The Thyroid is one of the largest endocrine glands, its primary function is to secrete hormones. By means of these hormones, the thyroid controls the body's metabolism, creates proteins, and sensitizes the body to other hormones. The thyroid hormones are essential for nerve development, sexual development, and physical growth as well as for regulating the metabolic rate, body heat, and energy level.
A variety of things can go wrong with the thyroid. Most of the time, thyroid conditions end up in one of two categories: hypothyroidism and hyperthyroidism.
Hypothyroidism occurs when your thyroid isn't producing enough thyroid hormone to keep up with what your body needs. This can be due to a sluggish thyroid gland (for a variety of reasons), a lack of enough thyroid-stimulating hormone by your pituitary gland, a lack of adequate nutrients the thyroid needs to function, a problem with receptor sites throughout the body, or an autoimmune disease like Hashimoto's Disease. There also may be a problem with thyroid hormone receptor sites throughout the body.
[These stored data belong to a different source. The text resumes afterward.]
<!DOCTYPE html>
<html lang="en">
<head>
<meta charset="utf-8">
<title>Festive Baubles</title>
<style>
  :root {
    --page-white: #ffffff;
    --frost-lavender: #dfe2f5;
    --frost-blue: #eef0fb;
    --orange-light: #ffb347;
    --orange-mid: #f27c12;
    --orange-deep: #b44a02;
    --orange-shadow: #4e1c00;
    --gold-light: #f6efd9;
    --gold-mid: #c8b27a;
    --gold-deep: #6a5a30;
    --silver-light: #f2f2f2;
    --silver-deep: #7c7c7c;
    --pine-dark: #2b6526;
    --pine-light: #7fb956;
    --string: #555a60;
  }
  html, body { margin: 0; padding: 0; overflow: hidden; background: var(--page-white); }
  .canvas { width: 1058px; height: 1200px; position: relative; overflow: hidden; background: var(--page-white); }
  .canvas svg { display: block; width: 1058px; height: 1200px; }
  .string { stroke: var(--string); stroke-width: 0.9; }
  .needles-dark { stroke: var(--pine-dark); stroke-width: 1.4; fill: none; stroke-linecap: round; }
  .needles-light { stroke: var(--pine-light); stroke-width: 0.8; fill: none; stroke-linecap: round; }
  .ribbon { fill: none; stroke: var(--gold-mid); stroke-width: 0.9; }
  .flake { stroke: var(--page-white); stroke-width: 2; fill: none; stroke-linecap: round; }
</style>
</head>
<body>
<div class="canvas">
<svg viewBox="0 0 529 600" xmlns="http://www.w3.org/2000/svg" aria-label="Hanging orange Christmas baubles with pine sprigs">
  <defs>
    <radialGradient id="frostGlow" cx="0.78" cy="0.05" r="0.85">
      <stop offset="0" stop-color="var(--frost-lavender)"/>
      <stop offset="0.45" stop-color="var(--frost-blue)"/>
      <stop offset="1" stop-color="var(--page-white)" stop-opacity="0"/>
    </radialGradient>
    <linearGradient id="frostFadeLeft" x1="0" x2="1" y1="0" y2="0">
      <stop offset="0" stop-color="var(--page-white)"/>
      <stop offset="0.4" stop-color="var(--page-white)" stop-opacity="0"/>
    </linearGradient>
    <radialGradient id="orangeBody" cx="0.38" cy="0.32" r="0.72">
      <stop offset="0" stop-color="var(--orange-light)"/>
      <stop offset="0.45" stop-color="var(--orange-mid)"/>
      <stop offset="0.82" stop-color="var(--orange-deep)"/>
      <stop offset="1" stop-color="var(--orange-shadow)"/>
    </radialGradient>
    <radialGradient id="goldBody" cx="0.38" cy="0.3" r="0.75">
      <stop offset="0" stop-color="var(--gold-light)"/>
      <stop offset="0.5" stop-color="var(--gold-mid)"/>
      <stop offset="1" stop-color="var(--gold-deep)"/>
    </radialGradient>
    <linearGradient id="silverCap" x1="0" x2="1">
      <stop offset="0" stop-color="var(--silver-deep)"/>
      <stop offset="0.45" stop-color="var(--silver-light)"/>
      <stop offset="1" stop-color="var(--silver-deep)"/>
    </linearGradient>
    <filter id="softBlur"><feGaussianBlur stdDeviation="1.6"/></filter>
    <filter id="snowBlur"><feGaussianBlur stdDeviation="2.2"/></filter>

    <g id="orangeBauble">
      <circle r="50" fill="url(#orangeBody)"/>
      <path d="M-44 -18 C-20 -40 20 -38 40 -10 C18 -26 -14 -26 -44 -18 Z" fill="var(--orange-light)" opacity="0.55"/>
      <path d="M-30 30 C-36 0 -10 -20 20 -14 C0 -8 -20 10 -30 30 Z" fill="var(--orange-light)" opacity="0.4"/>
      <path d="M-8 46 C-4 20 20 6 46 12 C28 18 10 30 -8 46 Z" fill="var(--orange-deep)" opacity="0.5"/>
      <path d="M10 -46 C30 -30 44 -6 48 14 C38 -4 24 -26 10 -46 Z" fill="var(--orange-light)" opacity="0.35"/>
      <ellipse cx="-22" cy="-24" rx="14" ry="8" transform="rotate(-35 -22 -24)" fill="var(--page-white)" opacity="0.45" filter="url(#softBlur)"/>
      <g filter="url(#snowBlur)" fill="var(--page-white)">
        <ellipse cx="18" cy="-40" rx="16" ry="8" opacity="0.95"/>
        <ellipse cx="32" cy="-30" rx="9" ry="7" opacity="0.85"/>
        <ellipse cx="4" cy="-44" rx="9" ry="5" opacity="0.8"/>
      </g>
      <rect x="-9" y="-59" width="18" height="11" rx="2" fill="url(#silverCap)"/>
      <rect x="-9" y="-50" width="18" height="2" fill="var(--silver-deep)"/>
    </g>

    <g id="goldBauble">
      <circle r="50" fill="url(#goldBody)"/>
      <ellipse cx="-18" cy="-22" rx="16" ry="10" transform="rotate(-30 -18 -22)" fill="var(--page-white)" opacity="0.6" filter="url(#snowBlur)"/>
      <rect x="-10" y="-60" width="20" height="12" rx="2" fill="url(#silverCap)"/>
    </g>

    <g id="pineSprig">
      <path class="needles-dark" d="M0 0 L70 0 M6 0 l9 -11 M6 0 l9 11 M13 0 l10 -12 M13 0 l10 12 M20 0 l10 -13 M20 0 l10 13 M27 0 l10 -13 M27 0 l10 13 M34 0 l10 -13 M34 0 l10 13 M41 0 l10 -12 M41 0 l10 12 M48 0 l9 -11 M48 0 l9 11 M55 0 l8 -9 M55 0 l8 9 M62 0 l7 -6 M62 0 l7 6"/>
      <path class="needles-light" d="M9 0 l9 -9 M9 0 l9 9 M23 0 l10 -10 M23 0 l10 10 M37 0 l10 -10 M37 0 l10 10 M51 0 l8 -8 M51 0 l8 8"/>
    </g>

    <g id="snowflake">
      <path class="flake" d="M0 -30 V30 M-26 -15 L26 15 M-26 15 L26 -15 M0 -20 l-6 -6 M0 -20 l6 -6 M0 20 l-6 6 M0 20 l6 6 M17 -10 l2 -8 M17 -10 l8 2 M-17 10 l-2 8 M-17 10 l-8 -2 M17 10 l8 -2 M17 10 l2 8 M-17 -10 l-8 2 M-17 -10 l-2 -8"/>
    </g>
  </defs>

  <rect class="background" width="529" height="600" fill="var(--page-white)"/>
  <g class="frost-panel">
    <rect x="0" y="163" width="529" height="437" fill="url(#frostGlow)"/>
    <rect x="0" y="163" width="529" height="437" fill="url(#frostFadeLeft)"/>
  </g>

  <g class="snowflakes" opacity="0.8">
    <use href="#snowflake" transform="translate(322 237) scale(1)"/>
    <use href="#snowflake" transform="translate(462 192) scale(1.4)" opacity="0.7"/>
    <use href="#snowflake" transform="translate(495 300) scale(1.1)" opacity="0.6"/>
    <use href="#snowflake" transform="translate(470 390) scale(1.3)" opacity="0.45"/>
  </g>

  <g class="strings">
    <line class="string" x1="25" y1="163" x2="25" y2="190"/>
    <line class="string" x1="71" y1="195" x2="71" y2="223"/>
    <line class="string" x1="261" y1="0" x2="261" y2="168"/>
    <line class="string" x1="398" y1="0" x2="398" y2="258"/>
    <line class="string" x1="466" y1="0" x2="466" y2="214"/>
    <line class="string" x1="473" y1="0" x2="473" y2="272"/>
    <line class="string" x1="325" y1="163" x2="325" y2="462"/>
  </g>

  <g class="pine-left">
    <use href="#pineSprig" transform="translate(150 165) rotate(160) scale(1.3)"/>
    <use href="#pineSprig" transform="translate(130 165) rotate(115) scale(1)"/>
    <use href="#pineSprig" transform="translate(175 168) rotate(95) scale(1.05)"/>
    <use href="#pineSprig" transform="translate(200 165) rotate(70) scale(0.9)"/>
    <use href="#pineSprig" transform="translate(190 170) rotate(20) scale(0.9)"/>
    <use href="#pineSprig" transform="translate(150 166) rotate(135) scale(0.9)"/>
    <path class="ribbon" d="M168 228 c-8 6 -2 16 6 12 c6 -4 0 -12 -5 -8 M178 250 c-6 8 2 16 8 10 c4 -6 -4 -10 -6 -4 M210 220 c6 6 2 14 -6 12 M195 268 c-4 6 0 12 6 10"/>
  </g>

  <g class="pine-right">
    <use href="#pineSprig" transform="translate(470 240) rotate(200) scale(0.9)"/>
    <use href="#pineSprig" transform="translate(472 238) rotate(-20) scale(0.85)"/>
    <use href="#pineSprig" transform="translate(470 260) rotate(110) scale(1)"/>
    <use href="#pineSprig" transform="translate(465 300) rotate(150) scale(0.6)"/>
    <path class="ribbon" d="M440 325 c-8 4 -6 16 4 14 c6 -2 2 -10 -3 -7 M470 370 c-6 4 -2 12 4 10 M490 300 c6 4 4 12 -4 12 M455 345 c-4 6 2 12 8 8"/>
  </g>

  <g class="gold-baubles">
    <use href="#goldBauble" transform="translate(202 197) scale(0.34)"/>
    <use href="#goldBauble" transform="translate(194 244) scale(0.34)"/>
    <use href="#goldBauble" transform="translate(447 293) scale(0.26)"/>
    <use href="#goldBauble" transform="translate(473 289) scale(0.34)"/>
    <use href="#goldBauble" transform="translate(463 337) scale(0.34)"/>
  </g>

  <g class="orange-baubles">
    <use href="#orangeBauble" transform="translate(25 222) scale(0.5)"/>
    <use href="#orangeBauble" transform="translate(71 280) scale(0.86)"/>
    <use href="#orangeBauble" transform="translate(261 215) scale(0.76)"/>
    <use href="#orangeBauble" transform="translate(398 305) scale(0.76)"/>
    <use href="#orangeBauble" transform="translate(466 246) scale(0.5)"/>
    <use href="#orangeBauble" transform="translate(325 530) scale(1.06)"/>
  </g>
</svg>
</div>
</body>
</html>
Hyperthyroidism occurs when your thyroid produces too much thyroid hormone. Simply put, the body has a regulator (thyroid) for metabolism and body maintenance and the dial gets turned up too high. This is a very serious problem. In hypothyroidism, where the thyroid is underfunctioning, you may feel miserable, but you can still live with it for a long time. Hyperthyroidism, on the other hand, is a great deal more serious.